You might flee from words like “quarks,” “relativity,” and “joule,” but you shouldn’t have to, and neither should a kid.
A new children’s book from the folks at a few of our national labs will hopefully make the things particle physicists are talking about easier to digest.
The book, titled The ABCs of Particle Physics by Lauren Biron and Chris Smith, takes a child (or maybe just an interested adult) along an adorably dorky rhyme-trip through some of the most important high-energy physics concepts. It’s available as an animated or non-animated webpage, pdf, or as a board book you can buy as a gift for every 6-year-old you know.
As you’re reading your kids their bedtime stories, you may finally start to understand what scientists are talking about when they mention inflation or the Higgs boson.

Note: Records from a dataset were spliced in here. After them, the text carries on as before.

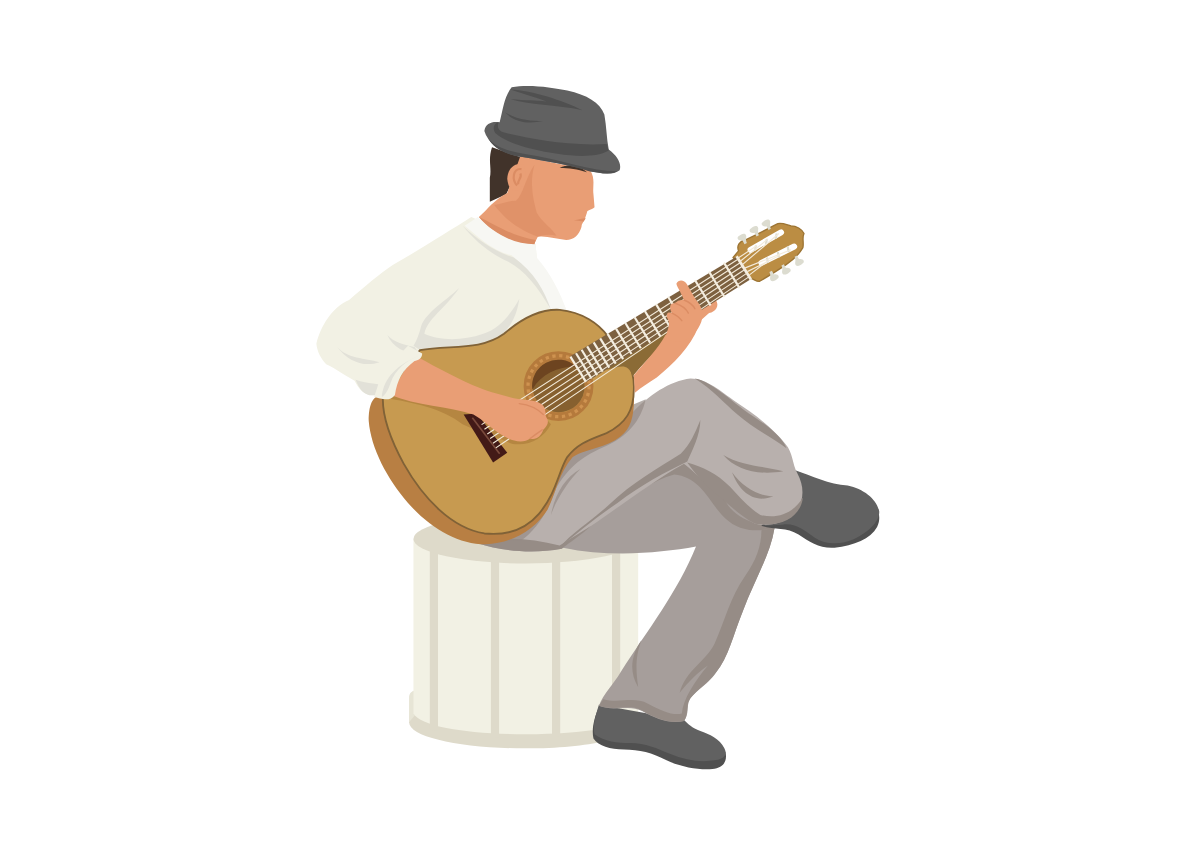
<!DOCTYPE html>
<html lang="en">
<head>
<meta charset="utf-8">
<title>Seated guitarist</title>
<style>
:root{
  --paper:#ffffff;
  --cream:#f2f1e4; --cream-light:#f7f7f3; --cream-shade:#e2e1d8; --stool-trim:#dedaca;
  --felt:#616161; --felt-dark:#505050;
  --skin:#e99e75; --skin-shade:#db8c63; --hair:#41332a;
  --trouser-near:#b8b0ad; --trouser-far:#a69e9b; --trouser-fold:#968c86;
  --wood:#c79a50; --wood-side:#b87f43; --wood-line:#806237; --wood-shade:#b58641;
  --head-wood:#bb8d43; --neck:#7d6140; --heel:#8b6b36;
  --rosette:#b57a3c; --hole:#86602f; --hole-dark:#6d4420; --bridge:#431a17;
  --string:#f3ead9; --peg:#dcdcd0;
}
*{margin:0;padding:0}
html,body{width:1200px;height:858px;overflow:hidden;background:var(--paper)}
svg{display:block}
.cream{fill:var(--cream)} .cream-light{fill:var(--cream-light)} .cream-shade{fill:var(--cream-shade)} .trim{fill:var(--stool-trim)}
.felt{fill:var(--felt)} .felt-dark{fill:var(--felt-dark)}
.skin{fill:var(--skin)} .skin-shade{fill:var(--skin-shade)} .hair{fill:var(--hair)}
.near{fill:var(--trouser-near)} .far{fill:var(--trouser-far)} .fold{fill:var(--trouser-fold)}
.wood{fill:var(--wood);stroke:var(--wood-line);stroke-width:1.7}
.strings{stroke:var(--string);stroke-width:1.05;fill:none}
</style>
</head>
<body>
<svg width="1200" height="858" viewBox="0 0 1100 786.5" role="img" aria-label="Man in a hat sitting on a drum stool playing an acoustic guitar">
<defs>
  <path id="fret" d="M0-13.6V13.6" stroke="#f5efe2" stroke-width="2"/>
  <path id="peg" d="M-1 5L-1 1C-5 0-5-4-2-4C1-5 5-4 4-1C3 1 2 1 1.500 5Z" fill="var(--peg)"/>
  <clipPath id="soundboard-clip"><path d="M385 321C412 316 440 322 462 306C478 292 494 283 513 284C534 286 549 297 557 308C572 320 582 338 581 357C581 376 574 388 556 397C541 403 530 406 520 419C512 432 510 452 494 471C481 486 463 491 444 489C414 484 388 457 370 425C358 403 350 382 351 363Z"/></clipPath>
  <clipPath id="stool-clip"><path d="M379 494V662C386 670 420 676 482 676C544 676 578 670 585 662V494Z"/></clipPath>
</defs>

<g id="stool">
  <path class="trim" d="M375 640C375 636 377 634 380 633H584V662C584 676 540 686 482 686C424 686 375 676 375 662Z"/>
  <path class="cream" d="M375 640C375 636 377 634 380 633V656L375 662Z" opacity=".45"/>
  <path class="cream" d="M379 494V654C386 666 428 673 482 673C536 673 578 666 585 654V494Z"/>
  <g class="trim" clip-path="url(#stool-clip)">
    <rect x="394" y="500" width="7.500" height="170"/><rect x="450" y="510" width="7.500" height="168"/>
    <rect x="506" y="510" width="7.500" height="168"/><rect x="561" y="500" width="7.500" height="172"/>
  </g>
  <ellipse class="trim" cx="482" cy="494" rx="103" ry="22.500"/>
</g>

<g id="standing-leg">
  <path class="felt-dark" d="M549 648C545 657 542 668 544 677C549 684 559 687 572 687C586 687 598 690 611 697C624 703 640 706 653 705C663 704 667 698 665 689L626 662Z"/>
  <path class="felt" d="M549 646C546 656 543 665 545 673C554 680 566 681 578 681C591 681 603 686 614 691C628 697 642 699 655 697C664 696 667 692 664 686C660 677 650 673 642 670C634 667 631 664 627 660Z"/>
  <path class="far" d="M482 498C520 478 575 444 604 427C622 420 638 423 652 437C664 456 684 474 710 484C706 509 691 533 681 560C672 582 668 602 656 617C649 628 634 635 631 644C630 651 631 655 627 661C615 664 601 659 589 652C576 645 564 653 549 647C553 636 562 628 569 616C594 577 621 543 638 501C605 507 559 511 516 502Z"/>
  <path class="fold" d="M710 484C706 509 691 533 681 560C672 582 668 602 656 617C648 628 634 635 631 644C629 651 631 655 627 661C614 664 598 657 588 651C577 645 563 652 549 647L553 641C568 645 581 638 594 645C607 652 617 656 625 654C626 641 637 624 649 610C639 617 632 624 623 635C628 615 647 606 655 590C665 568 669 548 683 528C693 514 698 500 698 486Z"/>
  <path class="fold" d="M588 587C582 603 583 615 585 630C576 615 579 600 588 587ZM620 425C642 424 655 445 668 464C676 474 688 480 710 484C681 491 667 480 656 465C645 450 637 437 618 435C598 440 582 454 560 468C580 445 600 429 620 425Z"/>
</g>

<g id="crossed-leg">
  <path class="felt-dark" d="M728 432L698 482C710 486 721 483 732 490C742 497 752 503 765 502C783 500 798 494 804 483C807 477 806 472 805 467Z"/>
  <path class="felt" d="M729 431C744 436 760 444 777 445C792 448 804 458 806 469C806 479 795 488 783 494C772 499 757 500 747 493C737 486 729 479 717 481L701 482Z"/>
  <path class="near" d="M438 498C466 487 492 455 512 429C535 407 568 396 580 378C594 363 614 349 633 347C648 347 661 359 674 368C691 379 708 392 720 407C727 415 726 425 731 434C738 447 737 461 728 471C719 479 707 483 692 480C680 473 668 460 656 450C645 441 637 433 627 425C600 440 567 465 542 482C531 491 523 496 515 503C488 508 459 505 438 498Z"/>
  <path class="fold" d="M438 498C462 491 487 494 513 500L542 482C532 491 524 496 515 503C488 508 459 505 438 498Z"/>
  <path class="fold" d="M637 347C654 350 673 371 694 384C709 394 718 403 721 411C708 401 691 393 676 380C663 369 653 357 637 347ZM642 385C642 399 634 414 630 423C611 432 587 445 566 461C547 474 530 488 514 501C523 489 543 477 559 462C579 443 603 429 624 416C633 407 637 397 642 385ZM630 424C644 428 657 434 669 446C678 456 687 466 697 472C712 476 727 471 736 456C734 473 718 484 692 480C678 473 666 460 653 450C645 443 637 434 630 424ZM663 417C679 427 699 427 718 432C695 436 675 431 663 417ZM671 433C681 447 696 455 709 455C691 462 678 451 671 433Z"/>
  <path class="fold" d="M580 371L592 366C587 386 576 400 553 410C530 420 520 431 510 447C503 467 493 485 477 496L466 495C492 477 502 445 515 424C533 405 574 402 580 371ZM532 430C521 441 511 456 505 472C509 452 518 438 532 430Z" opacity=".7"/>
</g>

<g id="shirt">
  <path class="cream" d="M432 199C413 211 386 228 360 243C348 251 334 263 320 275C304 282 294 299 290 315C291 323 294 328 299 334C308 338 317 345 325 349C329 357 335 364 345 362L361 366L385 322L500 312L519 284C511 267 504 251 492 237L491 224Z"/>
  <path class="cream-light" d="M438 199C452 213 471 223 491 224L492 236C505 251 513 267 520 286L505 287C499 268 487 249 469 234C451 230 438 217 426 207Z"/>
  <path class="cream-shade" d="M424 207C438 220 454 231 471 236C490 250 499 266 505 284C493 263 481 248 466 240C448 232 436 221 424 207ZM421 264C407 277 391 286 386 299C384 307 382 312 379 317L388 323C412 316 440 320 458 309C469 299 474 288 476 274C468 288 458 301 443 306C423 313 402 312 389 306C392 292 407 284 421 264ZM309 318C319 329 334 328 348 332C333 337 319 331 309 318ZM355 307C361 314 371 316 380 318L385 325C371 324 360 318 355 307ZM326 348C338 352 347 351 354 354L361 366L345 362C335 364 330 358 326 348Z"/>
</g>

<g id="head">
  <path class="hair" d="M451 135C447 147 451 154 449 163L449 185L464 178L480 145Z"/>
  <path class="skin" d="M477 143L541 156C546 164 543 171 544 178L545 190C542 193 538 192 538 195L536 201C535 204 533 205 533 208C531 215 526 220 519 220C510 219 501 216 493 217L490 223C470 223 450 212 439 199C448 191 452 184 465 177Z"/>
  <path class="skin-shade" d="M490 151C485 168 489 183 492 195C497 204 507 210 510 216C502 214 496 216 493 217C480 212 466 205 453 188C460 187 466 184 473 184C480 178 481 164 490 151Z" opacity=".65"/>
  <path class="skin-shade" d="M439 199C452 205 470 217 491 220L490 224C470 224 451 213 439 199ZM526 202C530 201 534 200 537 200L535 203Z"/>
  <path class="skin" d="M480 151C471 148 465 156 465 164C466 173 470 177 476 174C482 169 483 157 480 151Z"/>
  <path d="M478 155C470 154 469 165 474 170M477 159C479 163 474 165 475 169" fill="none" stroke="var(--skin-shade)" stroke-width="2"/>
  <path class="hair" d="M513 154C522 149 532 152 538 158C529 155 522 154 513 154Z"/>
</g>

<g id="hat">
  <path class="felt" d="M458 112C461 101 462 89 469 80C484 77 506 80 520 83C538 87 550 94 554 105C556 116 556 127 558 137C566 143 570 150 568 156C562 161 550 159 541 157C521 151 502 148 479 144C463 142 448 133 444 120C445 113 451 111 458 112Z"/>
  <path class="felt-dark" d="M457 112C455 118 458 121 464 122C486 127 520 134 556 132L558 138C548 144 530 144 511 141C490 138 465 132 454 122C451 117 453 113 457 112ZM447 126C456 138 475 140 492 143C516 147 541 157 566 157C559 161 548 158 540 157C521 151 502 148 479 144C464 142 452 136 447 126ZM468 82C488 83 516 92 534 101C510 96 484 96 468 91C482 92 491 92 501 93C488 88 476 85 468 82ZM463 103C474 110 487 111 498 111C484 114 471 112 463 103Z"/>
</g>

<g id="guitar-body">
  <path fill="var(--wood-side)" d="M351 362C341 362 338 372 338 386C340 411 355 439 374 461C394 484 420 499 445 499C469 498 490 486 502 467C510 451 512 434 525 419C538 411 556 411 569 400C579 392 582 380 581 357L530 320L385 321Z"/>
  <path class="wood" d="M385 321C412 316 440 322 462 306C478 292 494 283 513 284C534 286 549 297 557 308C572 320 582 338 581 357C581 376 574 388 556 397C541 403 530 406 520 419C512 432 510 452 494 471C481 486 463 491 444 489C414 484 388 457 370 425C358 403 350 382 351 363Z"/>
  <path clip-path="url(#soundboard-clip)" fill="var(--wood-shade)" d="M348 364C380 369 405 374 424 389C438 396 455 401 470 407C486 409 498 402 505 389L490 372L380 340Z"/>
  <circle cx="512" cy="354" r="28" fill="none" stroke="var(--rosette)" stroke-width="8"/>
  <circle cx="512" cy="354" r="28" fill="none" stroke="#cf9350" stroke-width="3" stroke-dasharray="3 3.300"/>
  <circle cx="512" cy="354" r="24" fill="var(--hole)"/>
  <path fill="var(--hole-dark)" d="M488 357A24 24 0 0 1 528 336C511 336 496 343 488 357Z"/>
  <path fill="var(--bridge)" d="M425 380L437 379L465 415L452 424Z"/>
  <path d="M433 383L458 416" stroke="#7a4a3c" stroke-width="1.500"/>
</g>

<g id="fretting-arm">
  <path fill="var(--heel)" d="M556 339C568 329 592 310 612 298L614 309C601 322 589 334 580 345C575 331 567 337 556 339Z"/>
  <path class="skin" d="M581 344C591 332 603 320 610 307L640 300C633 318 617 334 602 346C594 351 588 355 582 360Z"/>
  <path class="skin" d="M641 278L656 275C660 280 656 286 650 287L642 294Z"/>
</g>

<g id="guitar-neck">
  <path fill="var(--head-wood)" stroke="#9c7433" stroke-width="1.200" d="M672 236L677 230C675 225 678 221 683 220C694 215 703 210 713 205C717 204 721 206 725 207C730 207 735 210 737 214C735 218 737 222 736 227C732 234 726 239 720 243C711 249 703 254 696 258C692 258 691 255 687 255Z"/>
  <path d="M688 229L716 213M698 241L728 226" stroke="#fff" stroke-width="5.500" stroke-linecap="round"/>
  <path d="M692 230L693 225M702 224L703 219M711 219L712 214M704 241L703 236M714 236L713 231M723 231L722 226" stroke="var(--peg)" stroke-width="2"/>
  <g id="tuning-pegs">
    <use href="#peg" transform="translate(681 219) rotate(-28)"/><use href="#peg" transform="translate(692 212) rotate(-28)"/><use href="#peg" transform="translate(703 206) rotate(-28)"/>
    <use href="#peg" transform="translate(709 253) rotate(152)"/><use href="#peg" transform="translate(720 247) rotate(152)"/><use href="#peg" transform="translate(732 239) rotate(152)"/>
  </g>
  <g transform="translate(530 338.500) rotate(-31.500)">
    <path fill="var(--neck)" d="M0-14L178-12.200V12.200L0 14Z"/>
    <use href="#fret" x="0"/><use href="#fret" x="6"/><use href="#fret" x="12"/><use href="#fret" x="18"/><use href="#fret" x="25"/><use href="#fret" x="32"/><use href="#fret" x="40"/><use href="#fret" x="49"/><use href="#fret" x="59"/><use href="#fret" x="69"/><use href="#fret" x="80"/><use href="#fret" x="92"/><use href="#fret" x="105"/><use href="#fret" x="119"/><use href="#fret" x="134"/><use href="#fret" x="149"/><use href="#fret" x="165"/>
    <path d="M178-12.500V12.500" stroke="#f5efe2" stroke-width="2.500"/>
    <path class="strings" d="M-102-3L178-9.500M-102 2L178-5.700M-102 7L178-1.900M-102 12L178 1.900M-102 17L178 5.700M-102 22L178 9.500"/>
  </g>
  <path class="strings" d="M676 237L694 225M678 240L704 219M680 243L714 214M682 246L725 229M685 249L715 234M687 252L704 239"/>
</g>

<g id="fretting-hand">
  <path class="skin" d="M610 309C612 302 615 297 612 292C610 288 612 285 616 287C613 282 614 277 619 278C621 275 624 275 627 275C625 269 621 264 620 260C622 256 627 256 630 261C634 268 637 274 641 279C645 286 645 293 640 301C633 312 620 318 610 309Z"/>
  <path d="M616 287C620 289 623 291 625 294M619 278C625 280 629 283 631 287M627 275C632 277 635 279 637 283" fill="none" stroke="var(--skin-shade)" stroke-width="1.300" stroke-linecap="round"/>
</g>

<g id="strumming-arm">
  <path class="skin" d="M379 325C393 333 413 344 433 353C447 359 459 362 471 365C482 367 493 366 498 372C501 376 499 379 501 383C504 387 501 391 498 394C496 400 491 404 486 402C481 406 472 405 466 402C453 396 445 386 434 380C411 372 382 372 358 362Z"/>
  <path d="M476 370C485 371 492 374 498 380M486 402C491 398 494 396 497 394" fill="none" stroke="var(--skin-shade)" stroke-width="1.300" stroke-linecap="round"/>
  <path class="cream" d="M374 317L387 324C387 329 383 330 380 331C369 339 364 349 362 362C358 368 350 366 343 364L350 342Z"/>
  <path class="cream-shade" d="M384 326C373 330 362 339 358 351C356 357 354 361 350 364C351 350 360 336 384 326Z"/>
</g>
</svg>
</body>
</html>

Seriously, who doesn’t want to sit down with their child or fully-grown adult friend and read lines like:
K is for kaons, with quarks that are strange.
L is for leptons, which have a wide range
The online pages come along with further explanation beneath each letter, like:
Many subatomic particles are made of building blocks called quarks, which come in six different types. Kaons are particles that contain a quark called a strange quark. Kaons are important because scientists used them to find clues as to why our universe is made of more matter than antimatter. They discovered that kaons and their antimatter partners decay in different ways, contributing to the imbalance.